Position in the team

Flankers come in a variety of shapes and sizes and it`s good to have a difference between the two on the pitch.
  • having handling ability is excellent
  • speed is pretty useful
  • good tackling is very important
other important assets are
  • strength, particularly upper body
  • toughness
  • competitiveness
  • bulk/weight
  • endurance
  • agility and mobility

Rugby flanker - in the scrum

The scrum restarts play after rules are breached in a minor way.
Flankers attach to the sides of the scrum.
They provide weight for pushing and stability but their main responsibilities are elsewhere.
When a scrum forms it is rarely central in terms of distance from the touch-lines.
  • the narrow side is called the blind-side
  • the wide side is called the open side
Rugby flankers tend to specialise, with one blind-side flanker and one open-side flanker.
When the scrum forms they attach to the scrum on the appropriate side, blind or open.
When the opposition win the ball in the scrum contest the rugby flanker DEFENDS.
The flankers must remain attached to the scrum until the ball comes out.
The blind-side flanker then breaks from the scrum and must stop any players with the ball from breaking through down the blind side.
The players would usually be the opposition scrum-half or number-eight who have gathered the ball at the base of the scrum and run blind rather than pass to the backs.
The open-side flanker breaks from the scrum and must stop any players with the ball from breaking through close to the scrum on the open-side.
Again this would usually be the scrum-half or number-eight
When the ball goes to the opposition backs the openside flanker follows, using all speed.
Mission - get in there, stop the attack and get the ball back!
The open-side flanker usually arrives at the tackle or break-down before the blind-side flanker because the route is shorter.
As for all player positions when you have tackled, release the tackled player and get up off the ground as quickly as possible.
Aim to get both feet on the ground and crouch unsupported over the tackled player so as to legally scavenge for the ball.
When the ball is won in the scrum the flankers SUPPORT.
It may mean close support for the number eight or scrum-half running the ball from the base of the scrum...
or covering across as the ball moves along the back-line, ready to receive an inside pass and/or waiting to pounce and retrieve the ball after any break-down in play.

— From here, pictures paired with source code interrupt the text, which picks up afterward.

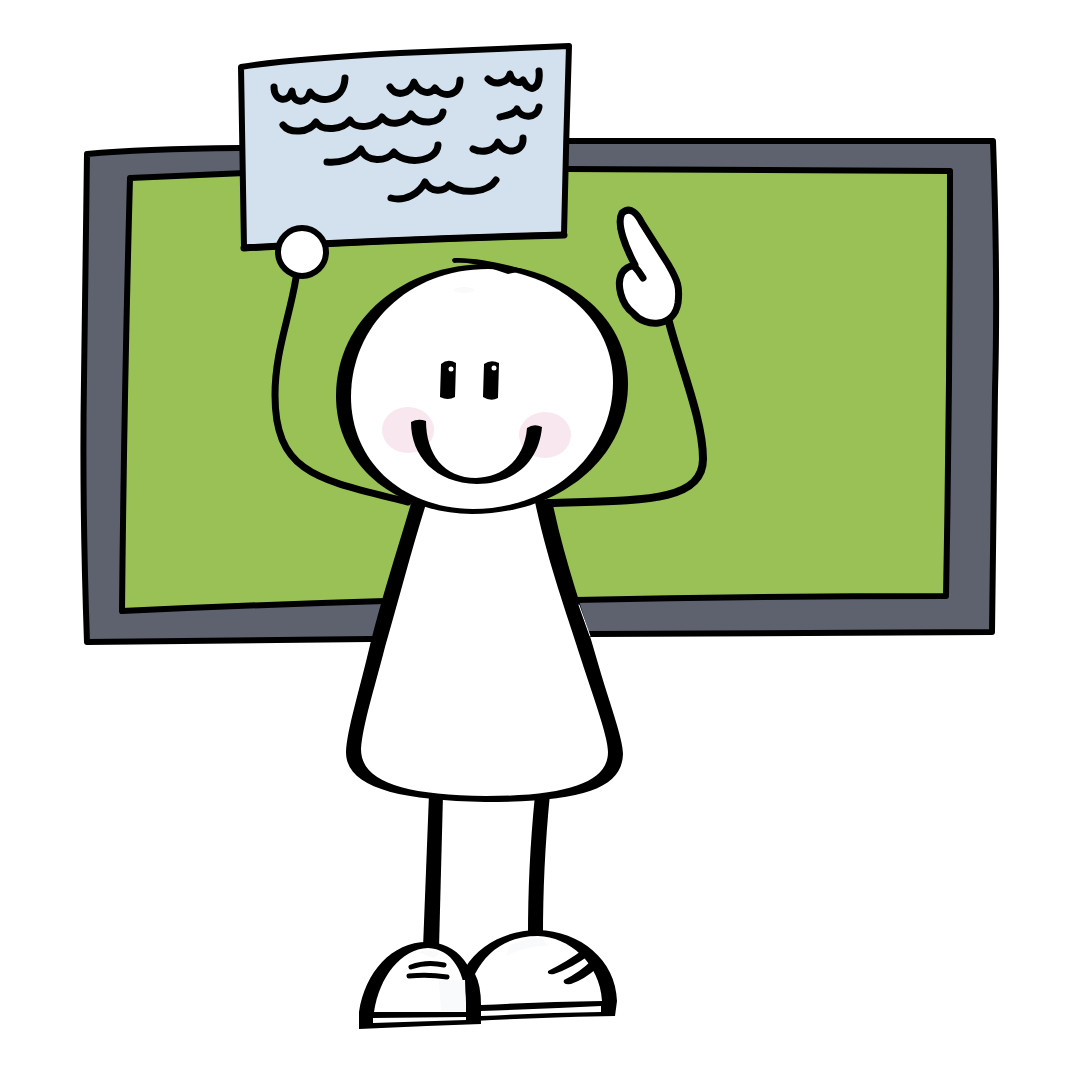
<!DOCTYPE html>
<html lang="en">
<head>
<meta charset="utf-8">
<title>Stick figure presenting at a board</title>
<style>
:root {
  --paper: #ffffff;
  --ink: #000000;
  --frame: #5d626e;
  --board: #99c155;
  --note: #d3e0ee;
  --blush: #f9e7ef;
  --shade: #f8fafb;
}
html, body { margin: 0; background: var(--paper); overflow: hidden; }
svg { display: block; width: 1072px; height: 1072px; }
.line { fill: none; stroke: var(--ink); stroke-linecap: round; stroke-linejoin: round; }
.frame { fill: var(--frame); }
.board { fill: var(--board); }
.note { fill: var(--note); }
.ink { fill: var(--ink); }
.white { fill: var(--paper); }
.blush { fill: var(--blush); }
.shade { fill: var(--shade); }
.outlined { stroke: var(--ink); stroke-width: 6; stroke-linejoin: round; }
.bold { stroke-width: 7; }
</style>
</head>
<body>
<svg viewBox="0 0 1072 1072" role="img" aria-label="Smiling stick figure holding up a note and pointing, in front of a green board">
  <g id="chalkboard">
    <path class="frame outlined" d="M87 154Q140 149 240 148L568 141L993 141Q998 280 995 390L992 632L590 634L370 639L87 642Q82 500 84 380Z"/>
    <path class="board outlined" d="M130 178L245 173L565 169L950 171Q950 380 946 596Q760 596 575 600L385 601Q250 605 122 611Q124 400 130 178Z"/>
  </g>

  <g id="note">
    <path class="note outlined" d="M241 67Q290 59 400 53Q500 49 569 46Q566 140 564 235Q400 239 244 248Q242 150 241 67Z"/>
    <path class="line bold" d="M244 248Q400 239 564 235"/>
    <g id="scribbles" class="line bold">
      <path d="M274 87C274 101 288 104 292 91C293 104 307 105 310 92C317 104 344 103 345 78"/>
      <path d="M390 87C396 97 410 95 414 82C419 94 431 95 435 88C442 98 460 97 460 80"/>
      <path d="M488 79C495 86 508 83 510 74C512 82 519 85 523 80C529 94 541 90 539 71"/>
      <path d="M283 125C290 134 309 133 316 122C322 132 343 130 350 120C355 130 376 128 382 117C389 127 406 124 411 114C419 126 441 124 443 112"/>
      <path d="M500 117C507 115 514 115 517 109C521 119 537 119 539 107"/>
      <path d="M327 162C339 163 354 160 361 149C366 163 387 162 394 152C403 165 437 163 438 145"/>
      <path d="M473 149C481 153 494 152 498 142C505 156 524 153 523 138"/>
      <path d="M391 198C405 202 420 193 425 182C431 193 444 192 449 185C462 195 488 193 496 180"/>
    </g>
  </g>

  <g id="arms">
    <path class="line bold" style="stroke-width:7" d="M296 278C289 320 275 352 275 395C275 475 320 480 408 502"/>
    <path class="line" style="stroke-width:8" d="M669 322C681 368 703 420 703 459C703 504 635 500 548 503"/>
    <circle class="white outlined" cx="302" cy="252" r="24"/>
    <path class="white outlined bold" d="M622 213C630 206 637 213 642 223L668 264C678 281 680 287 678 303C674 328 645 328 633 313C621 304 616 284 622 273C625 268 630 266 635 265C626 248 616 224 622 213Z"/>
    <path class="line bold" d="M633 265Q639 271 643 278"/>
  </g>

  <g id="legs">
    <path class="ink" d="M429 794L443 795L439 948L423 948Z"/>
    <path class="ink" d="M535 795L550 794C545 845 543 890 543 937L528 937C528 890 530 845 535 795Z"/>
  </g>

  <g id="body">
    <path class="ink" d="M412 500L552 500C564 560 583 610 597 660C609 702 623 738 623 754C622 788 584 802 485 802C396 800 346 787 346 752C347 730 359 692 370 645C382 596 398 548 412 500Z"/>
    <path class="white" d="M426 504L535 502C548 563 566 611 581 659C595 702 608 737 608 752C608 781 571 796 486 796C401 795 361 781 361 749C363 724 374 690 385 647C400 595 412 548 426 504Z"/>
    <path class="line" style="stroke:var(--paper);stroke-width:1" d="M579 605L590 636"/>
  </g>

  <g id="head">
    <path class="ink" d="M490 264C570 270 628 318 628 384C628 458 560 514 472 514C389 512 336 461 336 396C336 318 405 263 490 264Z"/>
    <path class="white" d="M488 269C557 272 613 319 613 382C613 454 552 509 473 509C399 508 351 459 351 397C351 326 408 269 488 269Z"/>
    <path class="ink" d="M454 258C474 257 506 264 526 270L508 274L490 268C478 264 464 262 454 263Q450 260 454 258Z"/>
    <ellipse class="shade" cx="464" cy="290" rx="10" ry="3"/>
    <g id="face">
      <ellipse class="blush" cx="408" cy="430" rx="26" ry="23"/>
      <ellipse class="blush" cx="545" cy="435" rx="26" ry="23"/>
      <path class="ink" d="M441 364Q448 358 456 363L455 397Q448 401 440 397Z"/>
      <path class="ink" d="M484 364Q491 359 499 363L498 398Q491 402 483 397Z"/>
      <circle class="white" cx="451" cy="369" r="2.5"/>
      <circle class="white" cx="494" cy="368" r="2.5"/>
      <path class="ink" d="M411 422Q418 418 426 421C426 454 444 478 476 478C506 477 525 456 527 428Q534 423 542 427C539 462 514 484 477 484C435 483 411 456 411 422Z"/>
    </g>
  </g>

  <g id="shoes">
    <g id="right-shoe">
      <path class="ink" d="M465 968C480 943 509 930 538 930C580 931 616 960 617 1001L615 1016Q548 1017 474 1021Z"/>
      <path class="white" d="M475 974C488 949 509 936 538 936C569 937 600 963 602 1001Q542 1002 481 1005Q481 985 475 974Z"/>
      <path class="shade" d="M510 945Q524 938 542 938L548 946Q524 946 506 956Z"/>
      <path class="white" d="M481 1011Q542 1009 601 1006L601 1012Q542 1013 481 1016Z"/>
      <path class="ink" d="M548 971Q568 961 584 949L591 954Q572 968 554 974Q547 975 548 971Z"/>
      <path class="ink" d="M564 980Q580 972 591 961L597 968Q585 979 571 984Q562 985 564 980Z"/>
    </g>
    <g id="left-shoe">
      <path class="ink" d="M359 1029L359 1012C365 972 392 942 427 942C458 943 480 966 481 1024Q420 1026 359 1029Z"/>
      <path class="white" d="M374 1012C379 977 401 949 428 948C451 949 467 970 466 1012Z"/>
      <path class="shade" d="M439 980L465 980L466 1011L441 1011Z"/>
      <path class="shade" d="M418 952Q430 948 440 953L434 958Z"/>
      <path class="white" d="M373 1018L466 1017L466 1020L373 1023Z"/>
      <g class="line" style="stroke-width:5">
        <path d="M411 967Q427 961 444 965"/>
        <path d="M409 976Q428 974 447 977"/>
      </g>
    </g>
  </g>
</svg>
</body>
</html>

Rugby flanker - in the line-out

The line-out restarts play after the ball has "gone into touch".
Flankers at the back of the line-out are used as alternative jumpers if tall enough.
This ploy is used only occasionally as getting the ball safely and accurately to the back of the line is more difficult and risky.
Flankers duties at the line-out are similar to scrum time.
Stop breaks with the ball around the end of the line and make things as difficult as possible for the opposition backs to function well together.
In attack, more of the same. At any break-down be first there and get the ball.

Rugby flanker - in general play

The two flankers and the number-eight play in a co-ordinated way to provide a mobile defensive area when the team is defending or when the team is attacking, provide critical early support for ball carriers in trouble.
They use their superior skills of tackling, ball handling and agility to assist in attack and their bulk, strength and endurance to bolster defence.
Want to escape their clutches get a sidestep!